The Carolina Hurricanes and Chicago Blackhawks became trade partners again Wednesday in a deal that brought forwards Teuvo Teravainen and Bryan Bickell to the Canes.
The Hurricanes, in exchange, traded a 2016 second-round draft pick and 2017 third-round pick to the Blackhawks.
Last fall, the Blackhawks, caught in a salary-cap squeeze, traded forwards Kris Versteeg and Joakim Nordstrom to the Canes in a Sept. 11 deal. This year’s trade allowed Chicago to shed Bickell’s $4 million cap hit and give the Blackhawks some needed cap space.
But the price of moving Bickell included the Blackhawks giving up Teravainen, a former first-round draft pick from Finland who is 21 and capable of playing all three forward positions.

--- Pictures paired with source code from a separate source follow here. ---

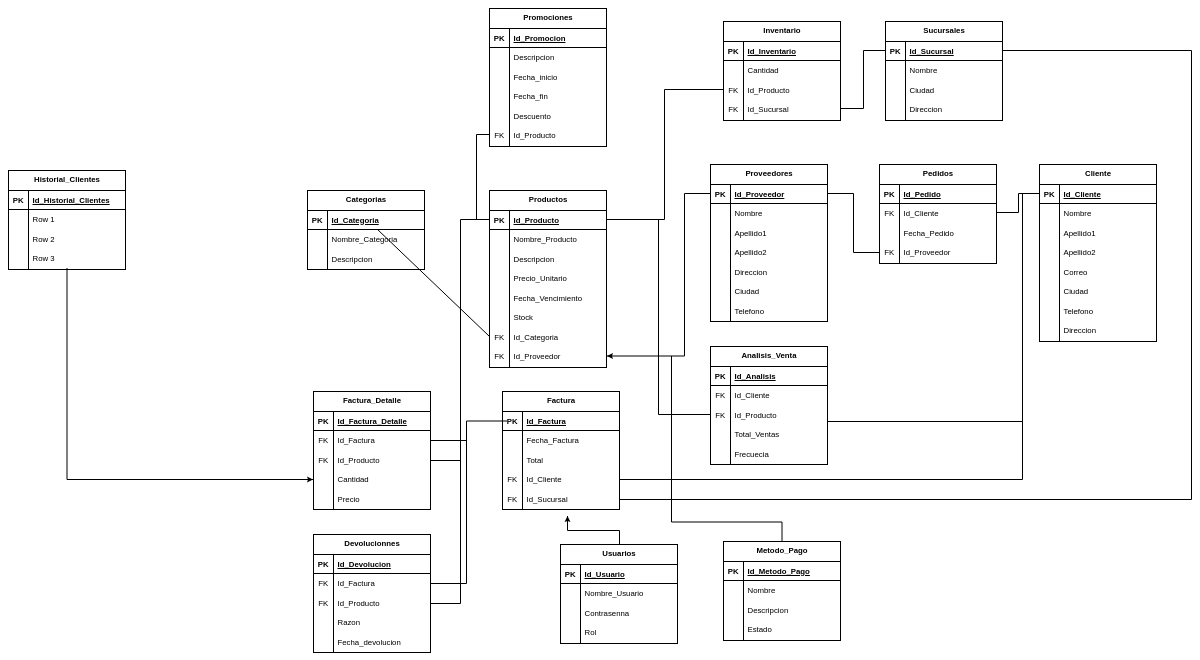
<!DOCTYPE html>
<html lang="es">
<head>
<meta charset="utf-8">
<title>Diagrama entidad-relación</title>
<style>
:root { --ink: #000; --paper: #fff; --row: 19.5px; }
* { box-sizing: border-box; margin: 0; padding: 0; }
html, body { width: 1200px; height: 660px; overflow: hidden; background: var(--paper); }
.diagram { position: relative; width: 1200px; height: 660px; overflow: hidden; color: var(--ink); font: 7.8px/19px "Liberation Sans", Arial, sans-serif; }
.entity { position: absolute; left: var(--x); top: var(--y); width: 118px; border: 1px solid var(--ink); background: var(--paper); }
.entity h2 { height: var(--row); font-size: inherit; line-height: 17px; text-align: center; border-bottom: 1px solid var(--ink); }
.entity p { display: grid; grid-template-columns: 19.5px 1fr; height: var(--row); white-space: nowrap; }
.entity i { font-style: normal; text-align: center; border-right: 1px solid var(--ink); }
.entity span { padding-left: 4px; }
.entity .pk { font-weight: bold; border-bottom: 1px solid var(--ink); }
.pk span { text-decoration: underline; }
.relations { position: absolute; left: 0; top: 0; fill: none; stroke: var(--ink); stroke-width: 1; }
.relations marker path { fill: var(--ink); }
</style>
</head>
<body>
<main class="diagram">
<section class="entity" style="--x:489px;--y:8px">
<h2>Promociones</h2>
<p class="pk"><i>PK</i><span>Id_Promocion</span></p>
<p><i></i><span>Descripcion</span></p>
<p><i></i><span>Fecha_inicio</span></p>
<p><i></i><span>Fecha_fin</span></p>
<p><i></i><span>Descuento</span></p>
<p><i>FK</i><span>Id_Producto</span></p>
</section>
<section class="entity" style="--x:723px;--y:21px">
<h2>Inventario</h2>
<p class="pk"><i>PK</i><span>Id_Inventario</span></p>
<p><i></i><span>Cantidad</span></p>
<p><i>FK</i><span>Id_Producto</span></p>
<p><i>FK</i><span>Id_Sucursal</span></p>
</section>
<section class="entity" style="--x:885px;--y:21px">
<h2>Sucursales</h2>
<p class="pk"><i>PK</i><span>Id_Sucursal</span></p>
<p><i></i><span>Nombre</span></p>
<p><i></i><span>Ciudad</span></p>
<p><i></i><span>Direccion</span></p>
</section>
<section class="entity" style="--x:8px;--y:170px">
<h2>Historial_Clientes</h2>
<p class="pk"><i>PK</i><span>Id_Historial_Clientes</span></p>
<p><i></i><span>Row 1</span></p>
<p><i></i><span>Row 2</span></p>
<p><i></i><span>Row 3</span></p>
</section>
<section class="entity" style="--x:307px;--y:190px">
<h2>Categorias</h2>
<p class="pk"><i>PK</i><span>Id_Categoria</span></p>
<p><i></i><span>Nombre_Categoria</span></p>
<p><i></i><span>Descripcion</span></p>
</section>
<section class="entity" style="--x:489px;--y:190px">
<h2>Productos</h2>
<p class="pk"><i>PK</i><span>Id_Producto</span></p>
<p><i></i><span>Nombre_Producto</span></p>
<p><i></i><span>Descripcion</span></p>
<p><i></i><span>Precio_Unitario</span></p>
<p><i></i><span>Fecha_Vencimiento</span></p>
<p><i></i><span>Stock</span></p>
<p><i>FK</i><span>Id_Categoria</span></p>
<p><i>FK</i><span>Id_Proveedor</span></p>
</section>
<section class="entity" style="--x:710px;--y:164px">
<h2>Proveedores</h2>
<p class="pk"><i>PK</i><span>Id_Proveedor</span></p>
<p><i></i><span>Nombre</span></p>
<p><i></i><span>Apellido1</span></p>
<p><i></i><span>Apellido2</span></p>
<p><i></i><span>Direccion</span></p>
<p><i></i><span>Ciudad</span></p>
<p><i></i><span>Telefono</span></p>
</section>
<section class="entity" style="--x:879px;--y:164px">
<h2>Pedidos</h2>
<p class="pk"><i>PK</i><span>Id_Pedido</span></p>
<p><i>FK</i><span>Id_Cliente</span></p>
<p><i></i><span>Fecha_Pedido</span></p>
<p><i>FK</i><span>Id_Proveedor</span></p>
</section>
<section class="entity" style="--x:1039px;--y:164px">
<h2>Cliente</h2>
<p class="pk"><i>PK</i><span>Id_Cliente</span></p>
<p><i></i><span>Nombre</span></p>
<p><i></i><span>Apellido1</span></p>
<p><i></i><span>Apellido2</span></p>
<p><i></i><span>Correo</span></p>
<p><i></i><span>Ciudad</span></p>
<p><i></i><span>Telefono</span></p>
<p><i></i><span>Direccion</span></p>
</section>
<section class="entity" style="--x:710px;--y:346px">
<h2>Analisis_Venta</h2>
<p class="pk"><i>PK</i><span>Id_Analisis</span></p>
<p><i>FK</i><span>Id_Cliente</span></p>
<p><i>FK</i><span>Id_Producto</span></p>
<p><i></i><span>Total_Ventas</span></p>
<p><i></i><span>Frecuecia</span></p>
</section>
<section class="entity" style="--x:313px;--y:391px">
<h2>Factura_Detalle</h2>
<p class="pk"><i>PK</i><span>Id_Factura_Detalle</span></p>
<p><i>FK</i><span>Id_Factura</span></p>
<p><i>FK</i><span>Id_Producto</span></p>
<p><i></i><span>Cantidad</span></p>
<p><i></i><span>Precio</span></p>
</section>
<section class="entity" style="--x:502px;--y:391px">
<h2>Factura</h2>
<p class="pk"><i>PK</i><span>Id_Factura</span></p>
<p><i></i><span>Fecha_Factura</span></p>
<p><i></i><span>Total</span></p>
<p><i>FK</i><span>Id_Cliente</span></p>
<p><i>FK</i><span>Id_Sucursal</span></p>
</section>
<section class="entity" style="--x:313px;--y:534px">
<h2>Devolucionnes</h2>
<p class="pk"><i>PK</i><span>Id_Devolucion</span></p>
<p><i>FK</i><span>Id_Factura</span></p>
<p><i>FK</i><span>Id_Producto</span></p>
<p><i></i><span>Razon</span></p>
<p><i></i><span>Fecha_devolucion</span></p>
</section>
<section class="entity" style="--x:560px;--y:544px">
<h2>Usuarios</h2>
<p class="pk"><i>PK</i><span>Id_Usuario</span></p>
<p><i></i><span>Nombre_Usuario</span></p>
<p><i></i><span>Contrasenna</span></p>
<p><i></i><span>Rol</span></p>
</section>
<section class="entity" style="--x:723px;--y:541px">
<h2>Metodo_Pago</h2>
<p class="pk"><i>PK</i><span>Id_Metodo_Pago</span></p>
<p><i></i><span>Nombre</span></p>
<p><i></i><span>Descripcion</span></p>
<p><i></i><span>Estado</span></p>
</section>
<svg class="relations" width="1200" height="660" viewBox="0 0 1200 660" aria-hidden="true">
<defs>
<marker id="arrow" markerWidth="8" markerHeight="8" refX="6" refY="4" orient="auto" markerUnits="userSpaceOnUse"><path stroke="none" d="M0 1 L6 4 L0 7 L1 4 Z"/></marker>
</defs>
<polyline points="489,134.5 476.5,134.5 476.5,219.5"/>
<polyline points="606,219.5 664.5,219.5 664.5,89.5 723,89.5"/>
<polyline points="658.5,219.5 658.5,414.5 710,414.5"/>
<polyline points="840,108.5 863.5,108.5 863.5,50.5 885,50.5"/>
<polyline points="1003,50.5 1191.5,50.5 1191.5,499.5 619,499.5"/>
<polyline points="827,193.5 853.5,193.5 853.5,252.5 879,252.5"/>
<polyline points="996,212.5 1018.5,212.5 1018.5,193.5 1039,193.5"/>
<polyline points="1022.5,193.5 1022.5,479.5 619,479.5"/>
<line x1="827" y1="421.5" x2="1022" y2="421.5"/>
<line x1="377" y1="229" x2="489" y2="336"/>
<polyline points="489,219.5 460.5,219.5 460.5,603.5 431,603.5"/>
<line x1="431" y1="460.5" x2="460" y2="460.5"/>
<polyline points="507,421 466.5,421 466.5,583.5 431,583.5"/>
<line x1="431" y1="440.5" x2="466" y2="440.5"/>
<polyline points="710,193.5 684.5,193.5 684.5,356 607,356" marker-end="url(#arrow)"/>
<polyline points="782,541 782,522 671.5,522 671.5,356"/>
<polyline points="67,268 67,479.5 313,479.5" marker-end="url(#arrow)"/>
<polyline points="619.5,544 619.5,530.5 567.5,530.5 567.5,516" marker-end="url(#arrow)"/>
</svg>
</main>
</body>
</html>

Like Versteeg and Nordstrom, Teravainen and Bickell come to the Canes having won Stanley Cups with the Blackhawks. Teravainen won with Chicago in 2015, and Bickell was a part of Chicago’s Cup champions in 2010, 2013 and 2015.
“We’re excited about the deal,” Canes general manager Ron Francis said Wednesday. “It’s not often a player who was a first-round draft pick like Teuvo, at his age and with his skill, becomes available in a deal. We think he will be a very good addition, skill-wise, to our team. He has a lot of upside.
“Bryan Bickell has shown in the past he can play at an elite level. At 6-4 and 230 pounds, he also gives us some added size. Both players have won Cups and know what it takes to win, and that should help, especially with the young group we have.”
Teravainen, a Helsinki native, scored 13 goals and had 22 assists in 78 games with the Blackhawks in 2015-16, his first full NHL season. His first pro season was split between the Blackhawks and the Rockford IceHogs, Chicago’s American Hockey League affiliate.
Teravainen, listed at 5-11 and 178 pounds, had 10 points in 18 playoff games during the Blackhawks’ 2015 run to the Cup. He became the fifth rookie since 1927 to score a goal in each of his first two games in the Stanley Cup Final against Tampa Bay.
Chicago drafted Teravainen in the first round, 18th overall, in the 2012 NHL draft, and he will be entering the final year of his entry-level contract.
“He’s got a lot of skill, lot of ability and lot of potential,” Bickell said of Teravainen. “In Chicago, it’s tough because there are so many stars. For him to get a new start with a young team, he’s going to be good. He can make plays happen out of nothing. He’s a real offensive threat on the ice.”
The Canes expect forward Sebastian Aho of Finland to compete for a roster spot this season, and Teravainen would give Aho another Finn in the locker room.
“It never hurts, with a young guy like Sebastian, to have someone who has been in the league to help him out,” Francis said.
Bickell, 30, was drafted by the Blackhawks in 2004 and played 384 regular-season and 75 playoff games for Chicago.
After scoring nine postseason goals in 2013, he was given a four-year, $16 million extension. Bickell then had seven playoff goals in 19 games in 2014 but was bothered by an eye condition he believed might have been caused by vertigo in the 2015 playoffs.
He spent the 2015-16 season bouncing between the Blackhawks and AHL’s Rockford IceHogs, playing 25 NHL games.
“Last year was a tough year,” Bickell said. “But I feel fine. But to move and get a fresh start, to try and help a young team get to the playoffs, that’s exciting. I really think my experience can help this team.”